On the Overall Dementia Assessment test the patient has obtained a score of 63.8/100, corrected for age and education level to 64.5/100; this score is in the medium range of cognitive pathology and indicates an actual decrease of 0.81 points per month.
The score, obtained at the evaluation session, converted through a formula developed by the Center, corresponds to a M.M.S.E. (Mini-Mental State Exam) score of 17/30 (estimated within a wide confidence band).
On the basis of medical history and psychometric information, the patient is confirmed to be suffering with a moderate degree, chronic cognitive progressive impairment of a degenerative nature, which by exclusion, is nosographically ascribable to probable Alzheimer’s disease.
Provided that the requirements set forth in the ministerial protocol are met, we believe that the patient may profit from an anti-cholinesterasic central therapy received at the out-patient facility. The aim is to begin the administration of anti-cholinesterase drugs.
Medical opinion
The report doesn’t mention changes in mood or abnormalities in the physical and neurological examination.  Results of blood tests including CBS, sed. rate, liver and renal functions, thyroid, Vitamin B12 and methylmalonic acid level  to exclude reversible causes of dementia is not mention either.
The temporal course and the characteristics of the cognitive, behavioral and activities of daily living deficits suggest that the most likely diagnosis in this case is a dementia syndrome. Alzheimer’s disease is the most common form of dementia at this age, and is indeed the most likely diagnosis. Alzheimer’s disease is still mostly diagnosed on clinical basis by considering the cognitive characteristics and the temporal progression of the disease.
However, additional causes of dementia should be considered.
-       Lewy body dementia ( LBD) is a possibility: I would consider this possibility however only in case that extrapyramidal signs such as rigidity and gait difficulties are evident on the neurological examination as the clinical course which is presented is not consistent with LBD ( i.e. there is no mention of fluctuation during the day, falls or visual hallucinations).

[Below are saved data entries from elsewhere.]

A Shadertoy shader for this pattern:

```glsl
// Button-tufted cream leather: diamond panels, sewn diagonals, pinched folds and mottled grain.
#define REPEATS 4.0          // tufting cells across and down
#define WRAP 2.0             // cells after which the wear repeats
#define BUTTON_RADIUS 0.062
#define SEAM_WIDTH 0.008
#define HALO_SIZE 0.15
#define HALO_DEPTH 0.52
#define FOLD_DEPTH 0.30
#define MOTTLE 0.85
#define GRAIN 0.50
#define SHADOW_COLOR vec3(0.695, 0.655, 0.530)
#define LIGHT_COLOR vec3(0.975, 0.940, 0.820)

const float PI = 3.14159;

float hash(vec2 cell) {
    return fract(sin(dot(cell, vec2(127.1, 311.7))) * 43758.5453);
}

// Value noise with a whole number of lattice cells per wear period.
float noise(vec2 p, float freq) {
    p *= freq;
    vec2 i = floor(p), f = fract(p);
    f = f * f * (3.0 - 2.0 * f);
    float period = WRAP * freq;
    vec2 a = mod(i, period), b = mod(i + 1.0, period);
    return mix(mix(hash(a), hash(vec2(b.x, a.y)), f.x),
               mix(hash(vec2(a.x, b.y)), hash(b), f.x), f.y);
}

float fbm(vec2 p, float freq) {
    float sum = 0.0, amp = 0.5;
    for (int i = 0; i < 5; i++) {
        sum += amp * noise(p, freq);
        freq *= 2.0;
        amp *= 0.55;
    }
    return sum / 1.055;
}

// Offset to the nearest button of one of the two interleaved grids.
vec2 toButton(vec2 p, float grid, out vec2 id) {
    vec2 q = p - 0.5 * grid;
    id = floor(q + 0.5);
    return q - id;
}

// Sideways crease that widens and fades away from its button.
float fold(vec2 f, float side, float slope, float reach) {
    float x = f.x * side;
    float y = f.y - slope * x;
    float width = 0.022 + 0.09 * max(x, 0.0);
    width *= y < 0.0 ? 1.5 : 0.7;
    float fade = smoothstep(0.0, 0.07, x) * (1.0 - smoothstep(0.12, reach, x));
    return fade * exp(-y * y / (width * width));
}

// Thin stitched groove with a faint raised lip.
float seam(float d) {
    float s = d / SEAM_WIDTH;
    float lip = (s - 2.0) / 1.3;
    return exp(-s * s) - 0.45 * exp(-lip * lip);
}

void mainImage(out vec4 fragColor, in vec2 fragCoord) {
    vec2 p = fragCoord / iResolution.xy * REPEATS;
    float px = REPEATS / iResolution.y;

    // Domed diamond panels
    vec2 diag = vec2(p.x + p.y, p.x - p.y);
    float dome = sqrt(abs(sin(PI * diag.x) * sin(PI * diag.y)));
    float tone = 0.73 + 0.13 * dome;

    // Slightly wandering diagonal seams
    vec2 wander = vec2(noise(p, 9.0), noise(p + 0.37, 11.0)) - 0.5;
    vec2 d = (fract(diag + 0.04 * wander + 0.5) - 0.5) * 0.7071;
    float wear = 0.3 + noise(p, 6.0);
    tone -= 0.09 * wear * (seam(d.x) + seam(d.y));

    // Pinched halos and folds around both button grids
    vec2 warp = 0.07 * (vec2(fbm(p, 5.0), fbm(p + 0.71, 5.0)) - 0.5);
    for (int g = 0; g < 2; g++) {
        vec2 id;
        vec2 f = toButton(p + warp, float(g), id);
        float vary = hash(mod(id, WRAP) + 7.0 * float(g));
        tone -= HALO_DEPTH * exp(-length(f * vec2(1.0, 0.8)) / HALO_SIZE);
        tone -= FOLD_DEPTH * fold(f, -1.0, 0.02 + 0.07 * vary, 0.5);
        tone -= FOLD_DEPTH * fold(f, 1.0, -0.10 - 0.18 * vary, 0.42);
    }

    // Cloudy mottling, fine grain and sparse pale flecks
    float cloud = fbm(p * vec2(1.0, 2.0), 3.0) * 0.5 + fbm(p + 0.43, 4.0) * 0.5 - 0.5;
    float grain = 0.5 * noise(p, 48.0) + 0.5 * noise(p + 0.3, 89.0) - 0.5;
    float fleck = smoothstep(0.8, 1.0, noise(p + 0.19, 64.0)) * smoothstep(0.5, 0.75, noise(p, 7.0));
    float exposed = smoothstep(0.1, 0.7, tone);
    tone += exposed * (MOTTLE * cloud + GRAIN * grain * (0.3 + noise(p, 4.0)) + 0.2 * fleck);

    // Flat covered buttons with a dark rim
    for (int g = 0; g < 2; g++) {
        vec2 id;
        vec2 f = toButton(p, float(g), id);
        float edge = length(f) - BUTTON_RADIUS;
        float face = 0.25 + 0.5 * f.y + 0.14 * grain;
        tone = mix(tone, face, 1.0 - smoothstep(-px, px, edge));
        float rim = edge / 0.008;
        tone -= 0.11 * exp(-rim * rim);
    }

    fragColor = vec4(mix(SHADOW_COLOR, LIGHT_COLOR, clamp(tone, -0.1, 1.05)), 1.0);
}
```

-       Fronto temporal dementia (FTD) is also a possibility: The provided clinical characteristics however are not consistent with this diagnosis either. The age of onset of the dementia is late and there is no history of personality changes - a prominent feature of FTD.
-       Although there is no history of vascular risk factors (such as elevated blood pressure, diabetes or coagulation defects) vascular dementia and mixed dementia (Alzheimer’s disease and vascular brain disease) are possible diagnoses. 

Other, even rarer conditions can’t be completely ruled out as well.
A more accurate diagnosis can be established by adding to the work-up a brain MRI and performing a lumbar puncture to evaluate for chronic infections and neoplastic conditions and for measurement of Tau protein (which is usually moderately elevated in Alzheimer’s disease and markedly elevated in conditions such as Creutzfeld Jacob disease). 
Practically: Considering that the patient is running a slow and progressive deterioration and assuming that the neurological and physical examinations are normal my recommendations would be:
To perform a routine laboratory work-up and brain MRI and next consider indications for LP according to the results.
Regarding therapy:
The present working diagnosis is possible Alzheimer’s disease. In such cases therapy with acetyl choline-esterase inhibitors (Aricept, Exelon, Reminyl) is certainly indicated.
Following several months of therapy and according to the therapeutic response and adverse effects profile Memantine should be considered either as add-on or as alternative.
The patient should be screened for depression and if present medicated for this condition as well.
There are clinical trials for investigational treatments underway at multiple centers throughout Italy and Europe. 
I would suggest that you contact a University-level hospital and inquire about available ongoing clinical trials. I will be able to provide further information regarding a particular trial once considered.